The Mall Renaissance: Understanding the Surge in American Mall Visits

January 25, 2024 | Blog | By Lightbox


The American mall is alive and well, as evidenced by Lightbox venues seeing record traffic in 2023, and continuing into January 2024. MotionWorks reports 2.8 billion annual visits to our network of shopping destinations last year which translates to a +47% increase over pre-pandemic 2019 and a +31% increase over 2022. What’s behind this growth? Here are a few key factors, ranging from a shift in consumer behavior to a reimagining of the traditional mall experience.

Gen Z Loves Malls 

Teens have historically been tied to mall culture, and the broader Gen Z is no exception. Contrary to expectations, this tech-savvy generation continues to appreciate the social aspects of malls. For them – 73% of whom have visited the mall at least once in the past month according to a 2023 ICSC study – it’s a hub for shared experiences with friends outside of school and each other’s homes.

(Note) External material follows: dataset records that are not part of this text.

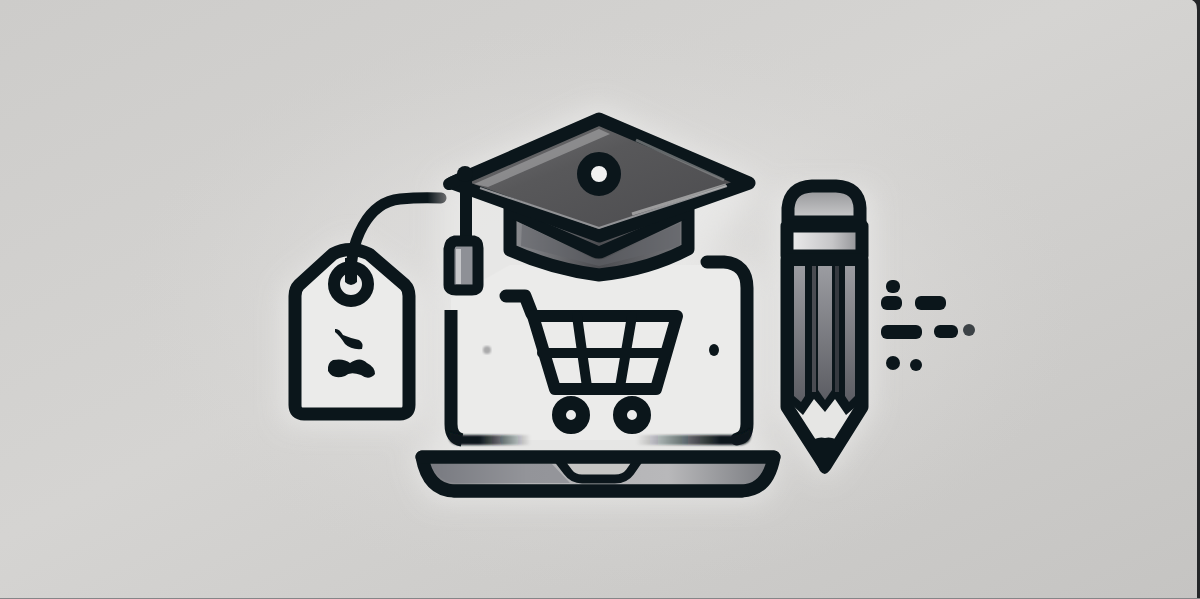
<!DOCTYPE html>
<html lang="en">
<head>
<meta charset="utf-8">
<title>Learning and shopping illustration</title>
<style>
:root {
  --ink: #0b161b;
  --paper: #cbcac8;
  --white: #ebebea;
  --cap: #58585a;
  --silver: #a4a5a8;
}
html, body { margin: 0; width: 1200px; height: 599px; overflow: hidden; background: var(--paper); }
svg { display: block; }
.line { fill: none; stroke: var(--ink); stroke-linecap: round; stroke-linejoin: round; }
.ink { fill: var(--ink); }
.white { fill: var(--white); }
</style>
</head>
<body>
<svg width="1200" height="599" viewBox="0 0 1200 599" role="img" aria-label="Price tag, laptop with shopping cart and graduation cap, and pencil">
  <defs>
    <linearGradient id="paper" x1="0" y1="0" x2="1" y2="1">
      <stop offset="0" stop-color="#cdccca"/>
      <stop offset=".45" stop-color="#d5d4d2"/>
      <stop offset="1" stop-color="#c5c4c2"/>
    </linearGradient>
    <radialGradient id="glow">
      <stop offset="0" stop-color="#ebebea"/>
      <stop offset=".55" stop-color="#e2e1e0" stop-opacity=".8"/>
      <stop offset="1" stop-color="#d5d4d2" stop-opacity="0"/>
    </radialGradient>
    <linearGradient id="cap-top" x1="0" y1="0" x2="1" y2="1">
      <stop offset="0" stop-color="#77777a"/>
      <stop offset=".4" stop-color="#58585a"/>
      <stop offset="1" stop-color="#4a4a4d"/>
    </linearGradient>
    <linearGradient id="cap-band">
      <stop offset="0" stop-color="#8d8e92"/>
      <stop offset=".5" stop-color="#4b4c50"/>
      <stop offset="1" stop-color="#77787c"/>
    </linearGradient>
    <linearGradient id="base-metal">
      <stop offset="0" stop-color="#77797e"/>
      <stop offset=".3" stop-color="#b2b2b4"/>
      <stop offset=".7" stop-color="#b8b8ba"/>
      <stop offset="1" stop-color="#77797e"/>
    </linearGradient>
    <linearGradient id="eraser" x1="0" y1="0" x2="0" y2="1">
      <stop offset="0" stop-color="#8f9093"/>
      <stop offset="1" stop-color="#d0d0d1"/>
    </linearGradient>
    <linearGradient id="ferrule">
      <stop offset="0" stop-color="#eeeeee"/>
      <stop offset=".6" stop-color="#c6c6c8"/>
      <stop offset="1" stop-color="#8b8c90"/>
    </linearGradient>
    <linearGradient id="pencil-side" x1="0" y1="0" x2="0" y2="1">
      <stop offset="0" stop-color="#9b9ca1"/>
      <stop offset="1" stop-color="#5c5d63"/>
    </linearGradient>
    <linearGradient id="screen-foot">
      <stop offset="0" stop-color="#0b161b"/>
      <stop offset=".1" stop-color="#0b161b"/>
      <stop offset=".27" stop-color="#0b161b" stop-opacity="0"/>
      <stop offset=".62" stop-color="#0b161b" stop-opacity="0"/>
      <stop offset=".9" stop-color="#0b161b"/>
    </linearGradient>
    <linearGradient id="cord" gradientUnits="userSpaceOnUse" x1="400" y1="0" x2="446" y2="0">
      <stop offset="0" stop-color="#0b161b"/>
      <stop offset=".6" stop-color="#0b161b"/>
      <stop offset="1" stop-color="#68696b"/>
    </linearGradient>
    <filter id="blur" x="-20%" y="-20%" width="140%" height="140%"><feGaussianBlur stdDeviation="14"/></filter>
    <filter id="soft" x="-10%" y="-10%" width="120%" height="120%"><feGaussianBlur stdDeviation="1"/></filter>
  </defs>

  <g id="background">
    <rect width="1200" height="599" fill="url(#paper)"/>
    <ellipse cx="600" cy="305" rx="480" ry="285" fill="url(#glow)" opacity=".55"/>
    <g fill="#ebebea" filter="url(#blur)" opacity=".75">
      <path d="M284 290L350 240L422 290V424H284Z"/>
      <path d="M440 184L599 106L760 184L700 262L758 270V445L780 452L765 500H430L412 452L440 440Z"/>
      <path d="M776 190H872V410L825 480L776 410Z"/>
    </g>
    <path d="M1192 0Q1197 2 1197 10V599H1200V0Z" fill="#242628"/>
    <rect y="598" width="1200" height="1" fill="#858688"/>
  </g>

  <g id="price-tag">
    <path class="line white" style="fill:var(--white)" stroke-width="13" d="M333 254Q350 245 369 254L405 285Q409 289 409 296V405Q409 414 400 414H304Q295 414 295 405V296Q295 289 299 285Z"/>
    <circle cx="351" cy="284" r="17" fill="#e9e9e9" stroke="#0b161b" stroke-width="12"/>
    <path d="M351 278C350 240 368 202 400 199Q420 197 441 198" fill="none" stroke="url(#cord)" stroke-width="11" stroke-linecap="round"/>
    <path class="ink" d="M345 258H357V282Q351 288 345 282Z"/>
    <path class="ink" d="M335 329Q339 328 343 335Q350 338 359 340Q364 343 362 349Q351 350 345 344Q340 336 335 332Z"/>
    <path class="ink" d="M333 360Q344 358 350 363Q360 356 367 363Q375 367 375 374Q369 381 361 375Q350 371 345 376Q333 380 328 371Q327 363 333 360Z"/>
  </g>

  <g id="laptop">
    <path class="white" d="M451 298L510 265H735Q749 268 749 284V440H451Z"/>
    <path class="line" stroke-width="13" stroke-linecap="butt" style="stroke-linecap:butt" d="M451 310V424Q451 438 462 440"/>
    <path class="line" stroke-width="13" d="M707 262H724Q747 264 747 288V424Q747 437 737 439"/>
    <path d="M450 432Q455 435 465 435H735Q746 434 750 428Q754 445 738 445H462Q446 445 450 432Z" fill="url(#screen-foot)" filter="url(#soft)"/>
    <circle cx="487" cy="350" r="4" fill="#a9a9aa" filter="url(#soft)"/>
    <ellipse class="ink" cx="714" cy="350" rx="5" ry="6"/>
    <path d="M422 457H774Q768 490 742 491H454Q428 490 422 457Z" fill="url(#base-metal)" stroke="#0b161b" stroke-width="13" stroke-linejoin="round"/>
    <path d="M431 464H552L570 483H456Q438 482 431 464Z" fill="#777980" opacity=".5"/>
    <path d="M558 459H639L630 472Q625 479 615 479H582Q573 479 568 472Z" fill="#c6c6c4" stroke="#0b161b" stroke-width="9" stroke-linejoin="round"/>
    <path class="line" stroke-width="13" d="M422 457H774M454 491H742"/>
  </g>

  <g id="shopping-cart">
    <path class="line" stroke-width="13" d="M506 296H525L532 314"/>
    <path class="line" stroke-width="12" d="M533 316H677L656 389H555Z"/>
    <path class="line" stroke-width="10" d="M542 353H666M577 316L587 387M632 316L620 387"/>
    <circle cx="571" cy="415" r="12" fill="#ececec" stroke="#0b161b" stroke-width="14"/>
    <circle cx="632" cy="415" r="12" fill="#ececec" stroke="#0b161b" stroke-width="14"/>
  </g>

  <g id="graduation-cap">
    <path d="M510 205V250Q552 269 599 275Q648 270 688 249V205Z" fill="url(#cap-band)" stroke="#0b161b" stroke-width="13" stroke-linejoin="round"/>
    <path class="ink" d="M512 208L599 246L686 208V219L605 257Q599 260 592 257L512 219Z"/>
    <path d="M522 224L590 257Q599 262 608 257L680 223V246L599 266L521 246Z" fill="#63646a" opacity=".55"/>
    <path d="M452 183L599 119L749 183L599 236Z" fill="url(#cap-top)" stroke="#0b161b" stroke-width="13" stroke-linejoin="round"/>
    <path d="M474 184L599 129L610 134L488 187Z" fill="#a3a3a5" opacity=".65"/>
    <path d="M480 188L599 228L727 186" fill="none" stroke="#919295" stroke-width="2"/>
    <path d="M632 214L726 185" fill="none" stroke="#bcbcbd" stroke-width="3" opacity=".7"/>
    <path d="M636 140L724 180" fill="none" stroke="#88898b" stroke-width="3" opacity=".7"/>
    <circle cx="599" cy="174" r="15" fill="#f1f1f1" stroke="#0b161b" stroke-width="14"/>
    <path class="line" stroke-width="12" d="M449 184L466 176V242"/>
    <circle class="ink" cx="465" cy="174" r="8"/>
    <path d="M455 241H474Q478 242 478 248V285Q478 290 472 290H456Q449 290 449 285V249Q450 242 455 241Z" fill="#8e9096" stroke="#0b161b" stroke-width="11"/>
    <path d="M456 249H461V284H456Z" fill="#c6c7ca"/>
  </g>

  <g id="pencil">
    <path d="M788 222V208Q790 187 812 186H836Q859 187 860 208V222Z" fill="url(#eraser)" stroke="#0b161b" stroke-width="13" stroke-linejoin="round"/>
    <path d="M787 226H862V256H787Z" fill="url(#ferrule)" stroke="#0b161b" stroke-width="13" stroke-linejoin="round"/>
    <path d="M787 260H862V407L825 466L787 407Z" fill="#e6e6e4" stroke="#0b161b" stroke-width="13" stroke-linejoin="round"/>
    <path class="ink" d="M790 264H860V403L846 415L835 399L825 412L814 399L803 415L790 403Z"/>
    <g fill="url(#pencil-side)">
      <path d="M794 266H805V396L801 402L794 396Z"/>
      <path d="M818 266H832V390L825 400L818 390Z"/>
      <path d="M845 266H855V396L849 402L845 396Z"/>
    </g>
    <path d="M812 266H816V392H812Z" fill="#4a4c52"/>
    <path d="M835 266H839V392H835Z" fill="#363a40"/>
    <path class="ink" d="M808 444Q816 436 825 438Q834 436 842 444L829 471Q825 477 820 471Z"/>
  </g>

  <g id="motion-dashes" class="ink">
    <rect x="886" y="280" width="14" height="13" rx="6"/>
    <rect x="881" y="296" width="21" height="14" rx="6"/>
    <rect x="915" y="296" width="31" height="14" rx="6"/>
    <rect x="881" y="325" width="41" height="14" rx="6"/>
    <rect x="934" y="325" width="24" height="13" rx="6"/>
    <circle cx="969" cy="330" r="6" fill="#3c4246"/>
    <ellipse cx="893" cy="363" rx="7" ry="7"/>
    <ellipse cx="916" cy="365" rx="6" ry="6"/>
  </g>
</svg>
</body>
</html>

Here they’ll hang, grab food, hit the entertainment options, and of course, shop. A ICSC also reports that nearly all (97%) shop in physical stores, with many showing off their purchases in the pervasive “Mall Haul” TikToks or YouTube videos. Malls therefore play an undeniable role in youths’ social lives, both IRL and online.

Suburban Resurgence

Beyond Gen Z, Millennials are playing a pivotal role in the modern mall. The pandemic’s byproduct of remote work flexibility has driven this generation to accelerate its migration to the ‘burbs, with 45% of Millennials expecting to buy a home outside of big cities according to Bank of America. The evolving landscape of American living finds malls (more and more of which have grocery, fitness clubs, upscale dining, and even residential buildings) once again at the heart of communities, serving as one-stop lifestyle destinations.

Physical Retail Expansion

Retailers are adapting to this migration pattern and are following suit, leading to a transformation of the suburban mall’s tenant mix. Millennial e-commerce faves like Mizzen + Main, Everlane and Rothy’s have all opened brick-and-mortar stores in the past year, joining other DTC brands like Warby Parker, Glossier and All Birds, in catering to consumers’ omni-channel approach to shopping. 

Other retailers with once limited locations are going all-in on expansion. Primark only entered the US market in 2015, but it’s aiming for 60 locations by its 10th anniversary. Japanese retailer Uniqlo will add 20 new locations this year alone to double its North American presence.

Shopping as Entertainment

Store openings alone are not enough to attract visits. Businesses are going beyond mere transactions to create fully immersive environments. Now, consumers can ‘Sip & Shop,’ imbibing while they stroll Tysons Corner; get a makeup tutorial at Sephora; custom design kicks with Nike’s interactive displays; or get a refresher on their iPhone shortcuts via a class at the Apple store.

From cutting-edge technology to pop-up events, malls and their retail tenants are creating experiential spaces that engage and captivate visitors, turning shopping into a larger entertainment experience.

A True Entertainment Destination

As engaging as retail stores may be, consumers are also flocking to malls for true entertainment. The infusion of options, such as movie theaters, arcades, and recreational facilities, has transformed malls into comprehensive entertainment centers. Parents now have options beyond animal scooters to delight the kids: Hot Wheel Experience, Candytopia, Bungee Zone, and Museum of Illusions are just a few tenants that are attracting scores of families, among others, for a fun-filled day out.

This is only the beginning of malls’ ongoing evolution, driven by demographic shifts and subsequent demands for new retail and entertainment experiences. As malls continue to adapt and innovate, they are redefining their role in American society and being embraced as vibrant spaces that resonate with the diverse needs of today’s consumers.